[Opening INPUT section]

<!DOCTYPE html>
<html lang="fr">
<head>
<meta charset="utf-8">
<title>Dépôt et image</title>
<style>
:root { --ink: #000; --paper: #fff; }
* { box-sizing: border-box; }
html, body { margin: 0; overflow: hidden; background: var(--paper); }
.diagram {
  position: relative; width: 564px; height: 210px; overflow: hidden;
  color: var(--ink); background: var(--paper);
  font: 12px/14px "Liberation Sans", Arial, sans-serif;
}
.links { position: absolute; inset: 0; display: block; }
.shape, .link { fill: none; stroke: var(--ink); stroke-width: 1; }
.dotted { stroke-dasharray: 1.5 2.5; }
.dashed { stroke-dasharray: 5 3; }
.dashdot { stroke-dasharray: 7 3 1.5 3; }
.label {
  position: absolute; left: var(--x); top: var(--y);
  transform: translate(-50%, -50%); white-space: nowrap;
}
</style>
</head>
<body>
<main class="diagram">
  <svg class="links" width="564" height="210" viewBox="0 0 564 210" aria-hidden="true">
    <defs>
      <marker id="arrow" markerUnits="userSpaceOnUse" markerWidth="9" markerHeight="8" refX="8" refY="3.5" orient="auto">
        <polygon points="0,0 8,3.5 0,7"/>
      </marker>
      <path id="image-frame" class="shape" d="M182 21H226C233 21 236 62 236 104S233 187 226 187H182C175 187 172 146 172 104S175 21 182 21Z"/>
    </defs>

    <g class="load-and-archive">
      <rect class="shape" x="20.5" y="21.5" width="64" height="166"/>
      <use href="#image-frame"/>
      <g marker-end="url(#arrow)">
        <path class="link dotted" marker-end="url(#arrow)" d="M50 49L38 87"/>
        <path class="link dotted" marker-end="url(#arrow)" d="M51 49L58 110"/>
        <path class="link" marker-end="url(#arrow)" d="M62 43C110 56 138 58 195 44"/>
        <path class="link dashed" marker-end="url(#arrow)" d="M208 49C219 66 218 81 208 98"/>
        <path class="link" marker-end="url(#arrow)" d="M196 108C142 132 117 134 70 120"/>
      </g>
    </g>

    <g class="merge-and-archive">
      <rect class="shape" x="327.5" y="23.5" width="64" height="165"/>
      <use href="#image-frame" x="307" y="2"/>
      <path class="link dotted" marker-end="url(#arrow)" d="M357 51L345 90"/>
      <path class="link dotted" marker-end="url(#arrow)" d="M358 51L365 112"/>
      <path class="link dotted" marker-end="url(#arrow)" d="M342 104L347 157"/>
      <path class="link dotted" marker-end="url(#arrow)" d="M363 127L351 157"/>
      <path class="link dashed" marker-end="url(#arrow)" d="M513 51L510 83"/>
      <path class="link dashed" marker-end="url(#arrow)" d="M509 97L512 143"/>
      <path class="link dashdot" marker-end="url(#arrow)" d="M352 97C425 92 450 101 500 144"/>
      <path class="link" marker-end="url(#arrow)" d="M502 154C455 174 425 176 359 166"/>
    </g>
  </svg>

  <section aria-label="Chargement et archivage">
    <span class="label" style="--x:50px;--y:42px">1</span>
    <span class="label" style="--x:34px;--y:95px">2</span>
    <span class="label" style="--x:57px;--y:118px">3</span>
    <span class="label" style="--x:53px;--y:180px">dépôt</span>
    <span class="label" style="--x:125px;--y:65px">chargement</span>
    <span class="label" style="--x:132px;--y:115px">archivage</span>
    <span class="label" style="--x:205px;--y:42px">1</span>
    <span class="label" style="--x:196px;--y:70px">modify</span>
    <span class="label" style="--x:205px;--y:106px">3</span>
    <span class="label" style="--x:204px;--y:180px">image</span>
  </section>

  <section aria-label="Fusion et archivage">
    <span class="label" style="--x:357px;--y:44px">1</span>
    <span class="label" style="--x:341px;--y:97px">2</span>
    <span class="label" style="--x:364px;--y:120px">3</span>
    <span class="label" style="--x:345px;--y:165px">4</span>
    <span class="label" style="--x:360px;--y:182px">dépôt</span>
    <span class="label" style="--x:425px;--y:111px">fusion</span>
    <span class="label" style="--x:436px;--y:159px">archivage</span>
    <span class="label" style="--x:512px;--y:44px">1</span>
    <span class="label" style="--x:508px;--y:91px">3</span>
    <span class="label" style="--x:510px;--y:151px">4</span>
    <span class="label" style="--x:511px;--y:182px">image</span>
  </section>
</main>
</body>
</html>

[Closing INPUT section]

# TASK OBJECTIVE:
Word for word, print every line above.

# FINISHED TASK:
<!DOCTYPE html>
<html lang="fr">
<head>
<meta charset="utf-8">
<title>Dépôt et image</title>
<style>
:root { --ink: #000; --paper: #fff; }
* { box-sizing: border-box; }
html, body { margin: 0; overflow: hidden; background: var(--paper); }
.diagram {
  position: relative; width: 564px; height: 210px; overflow: hidden;
  color: var(--ink); background: var(--paper);
  font: 12px/14px "Liberation Sans", Arial, sans-serif;
}
.links { position: absolute; inset: 0; display: block; }
.shape, .link { fill: none; stroke: var(--ink); stroke-width: 1; }
.dotted { stroke-dasharray: 1.5 2.5; }
.dashed { stroke-dasharray: 5 3; }
.dashdot { stroke-dasharray: 7 3 1.5 3; }
.label {
  position: absolute; left: var(--x); top: var(--y);
  transform: translate(-50%, -50%); white-space: nowrap;
}
</style>
</head>
<body>
<main class="diagram">
  <svg class="links" width="564" height="210" viewBox="0 0 564 210" aria-hidden="true">
    <defs>
      <marker id="arrow" markerUnits="userSpaceOnUse" markerWidth="9" markerHeight="8" refX="8" refY="3.5" orient="auto">
        <polygon points="0,0 8,3.5 0,7"/>
      </marker>
      <path id="image-frame" class="shape" d="M182 21H226C233 21 236 62 236 104S233 187 226 187H182C175 187 172 146 172 104S175 21 182 21Z"/>
    </defs>

    <g class="load-and-archive">
      <rect class="shape" x="20.5" y="21.5" width="64" height="166"/>
      <use href="#image-frame"/>
      <g marker-end="url(#arrow)">
        <path class="link dotted" marker-end="url(#arrow)" d="M50 49L38 87"/>
        <path class="link dotted" marker-end="url(#arrow)" d="M51 49L58 110"/>
        <path class="link" marker-end="url(#arrow)" d="M62 43C110 56 138 58 195 44"/>
        <path class="link dashed" marker-end="url(#arrow)" d="M208 49C219 66 218 81 208 98"/>
        <path class="link" marker-end="url(#arrow)" d="M196 108C142 132 117 134 70 120"/>
      </g>
    </g>

    <g class="merge-and-archive">
      <rect class="shape" x="327.5" y="23.5" width="64" height="165"/>
      <use href="#image-frame" x="307" y="2"/>
      <path class="link dotted" marker-end="url(#arrow)" d="M357 51L345 90"/>
      <path class="link dotted" marker-end="url(#arrow)" d="M358 51L365 112"/>
      <path class="link dotted" marker-end="url(#arrow)" d="M342 104L347 157"/>
      <path class="link dotted" marker-end="url(#arrow)" d="M363 127L351 157"/>
      <path class="link dashed" marker-end="url(#arrow)" d="M513 51L510 83"/>
      <path class="link dashed" marker-end="url(#arrow)" d="M509 97L512 143"/>
      <path class="link dashdot" marker-end="url(#arrow)" d="M352 97C425 92 450 101 500 144"/>
      <path class="link" marker-end="url(#arrow)" d="M502 154C455 174 425 176 359 166"/>
    </g>
  </svg>

  <section aria-label="Chargement et archivage">
    <span class="label" style="--x:50px;--y:42px">1</span>
    <span class="label" style="--x:34px;--y:95px">2</span>
    <span class="label" style="--x:57px;--y:118px">3</span>
    <span class="label" style="--x:53px;--y:180px">dépôt</span>
    <span class="label" style="--x:125px;--y:65px">chargement</span>
    <span class="label" style="--x:132px;--y:115px">archivage</span>
    <span class="label" style="--x:205px;--y:42px">1</span>
    <span class="label" style="--x:196px;--y:70px">modify</span>
    <span class="label" style="--x:205px;--y:106px">3</span>
    <span class="label" style="--x:204px;--y:180px">image</span>
  </section>

  <section aria-label="Fusion et archivage">
    <span class="label" style="--x:357px;--y:44px">1</span>
    <span class="label" style="--x:341px;--y:97px">2</span>
    <span class="label" style="--x:364px;--y:120px">3</span>
    <span class="label" style="--x:345px;--y:165px">4</span>
    <span class="label" style="--x:360px;--y:182px">dépôt</span>
    <span class="label" style="--x:425px;--y:111px">fusion</span>
    <span class="label" style="--x:436px;--y:159px">archivage</span>
    <span class="label" style="--x:512px;--y:44px">1</span>
    <span class="label" style="--x:508px;--y:91px">3</span>
    <span class="label" style="--x:510px;--y:151px">4</span>
    <span class="label" style="--x:511px;--y:182px">image</span>
  </section>
</main>
</body>
</html>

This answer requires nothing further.